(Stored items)
*** Begin section ***
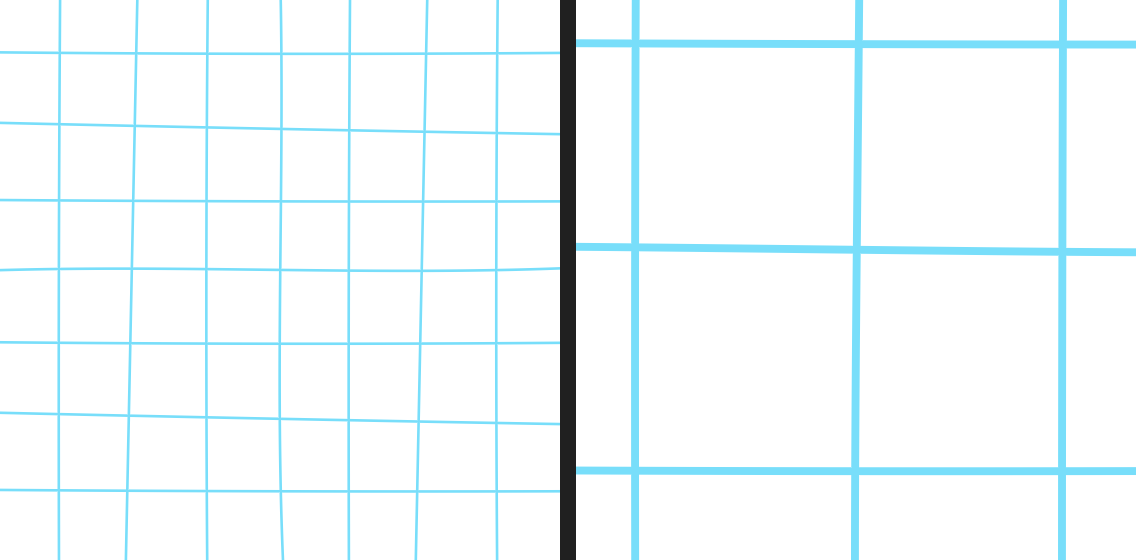
Left, the full canvas; right, a detail of the centre.
Reproduce this pattern procedurally as a WebGL 1 fragment shader.

```glsl
precision highp float;
// Hand-ruled grid: seven thin sky-blue lines each way on white paper.
// Four slightly tilted, bowed or wavy strokes per axis repeat at a fixed
// period; each is a polynomial curve drawn with antialiased coverage.

uniform vec2 u_resolution;

const vec3 PAPER = vec3(1.0);
const vec3 INK = vec3(0.47, 0.87, 0.98);
const float LINE_WIDTH = 0.0047;
const float PERIOD = 0.5177;    // spacing between copies of one stroke

// Stroke shapes: centre, tilt, bow, wave. Origin is at the top left.
const vec4 COLUMN_A = vec4(0.1051, -0.0010, 0.0012, 0.0);
const vec4 COLUMN_B = vec4(0.2350, -0.0102, 0.0, 0.0);
const vec4 COLUMN_C = vec4(0.3685, -0.0005, 0.0020, 0.0);
const vec4 COLUMN_D = vec4(0.5003, 0.0020, 0.0030, 0.0065);

const vec4 ROW_A = vec4(0.0961, 0.0005, -0.0021, 0.0);
const vec4 ROW_B = vec4(0.2302, 0.0101, -0.0007, 0.0);
const vec4 ROW_C = vec4(0.3596, 0.0012, -0.0012, 0.0);
const vec4 ROW_D = vec4(0.4820, -0.0016, -0.0012, -0.0073);

// Distance across a stroke to its nearest copy; lastCopy limits the repeats.
float strokeDistance(float across, float along, vec4 shape, float lastCopy) {
  float t = 2.0 * along - 1.0;
  float curve = dot(shape, vec4(1.0, t, t * t, t * t * t - t));
  float offset = across - curve;
  float copy = clamp(floor(offset / PERIOD + 0.5), 0.0, lastCopy);
  return abs(offset - copy * PERIOD);
}

// Nearest line of one axis: A to C appear twice, D once.
float familyDistance(float across, float along, vec4 a, vec4 b, vec4 c, vec4 d) {
  float ab = min(strokeDistance(across, along, a, 1.0),
                 strokeDistance(across, along, b, 1.0));
  float cd = min(strokeDistance(across, along, c, 1.0),
                 strokeDistance(across, along, d, 0.0));
  return min(ab, cd);
}

void main() {
  vec2 p = gl_FragCoord.xy / u_resolution;
  p.y = 1.0 - p.y;
  float pixel = 1.0 / min(u_resolution.x, u_resolution.y);

  float columns = familyDistance(p.x, p.y, COLUMN_A, COLUMN_B, COLUMN_C, COLUMN_D);
  float rows = familyDistance(p.y, p.x, ROW_A, ROW_B, ROW_C, ROW_D);

  // Linear edge ramp, one pixel wide
  float edge = 0.5 * LINE_WIDTH - min(columns, rows);
  float coverage = clamp(0.5 + edge / pixel, 0.0, 1.0);
  gl_FragColor = vec4(mix(PAPER, INK, coverage), 1.0);
}
```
*** End section ***
Reproduce all the entries above exactly. Include no images.

Left, the full canvas; right, a detail of the centre.
Reproduce this pattern procedurally as a WebGL 1 fragment shader.

```glsl
precision highp float;
// Hand-ruled grid: seven thin sky-blue lines each way on white paper.
// Four slightly tilted, bowed or wavy strokes per axis repeat at a fixed
// period; each is a polynomial curve drawn with antialiased coverage.

uniform vec2 u_resolution;

const vec3 PAPER = vec3(1.0);
const vec3 INK = vec3(0.47, 0.87, 0.98);
const float LINE_WIDTH = 0.0047;
const float PERIOD = 0.5177;    // spacing between copies of one stroke

// Stroke shapes: centre, tilt, bow, wave. Origin is at the top left.
const vec4 COLUMN_A = vec4(0.1051, -0.0010, 0.0012, 0.0);
const vec4 COLUMN_B = vec4(0.2350, -0.0102, 0.0, 0.0);
const vec4 COLUMN_C = vec4(0.3685, -0.0005, 0.0020, 0.0);
const vec4 COLUMN_D = vec4(0.5003, 0.0020, 0.0030, 0.0065);

const vec4 ROW_A = vec4(0.0961, 0.0005, -0.0021, 0.0);
const vec4 ROW_B = vec4(0.2302, 0.0101, -0.0007, 0.0);
const vec4 ROW_C = vec4(0.3596, 0.0012, -0.0012, 0.0);
const vec4 ROW_D = vec4(0.4820, -0.0016, -0.0012, -0.0073);

// Distance across a stroke to its nearest copy; lastCopy limits the repeats.
float strokeDistance(float across, float along, vec4 shape, float lastCopy) {
  float t = 2.0 * along - 1.0;
  float curve = dot(shape, vec4(1.0, t, t * t, t * t * t - t));
  float offset = across - curve;
  float copy = clamp(floor(offset / PERIOD + 0.5), 0.0, lastCopy);
  return abs(offset - copy * PERIOD);
}

// Nearest line of one axis: A to C appear twice, D once.
float familyDistance(float across, float along, vec4 a, vec4 b, vec4 c, vec4 d) {
  float ab = min(strokeDistance(across, along, a, 1.0),
                 strokeDistance(across, along, b, 1.0));
  float cd = min(strokeDistance(across, along, c, 1.0),
                 strokeDistance(across, along, d, 0.0));
  return min(ab, cd);
}

void main() {
  vec2 p = gl_FragCoord.xy / u_resolution;
  p.y = 1.0 - p.y;
  float pixel = 1.0 / min(u_resolution.x, u_resolution.y);

  float columns = familyDistance(p.x, p.y, COLUMN_A, COLUMN_B, COLUMN_C, COLUMN_D);
  float rows = familyDistance(p.y, p.x, ROW_A, ROW_B, ROW_C, ROW_D);

  // Linear edge ramp, one pixel wide
  float edge = 0.5 * LINE_WIDTH - min(columns, rows);
  float coverage = clamp(0.5 + edge / pixel, 0.0, 1.0);
  gl_FragColor = vec4(mix(PAPER, INK, coverage), 1.0);
}
```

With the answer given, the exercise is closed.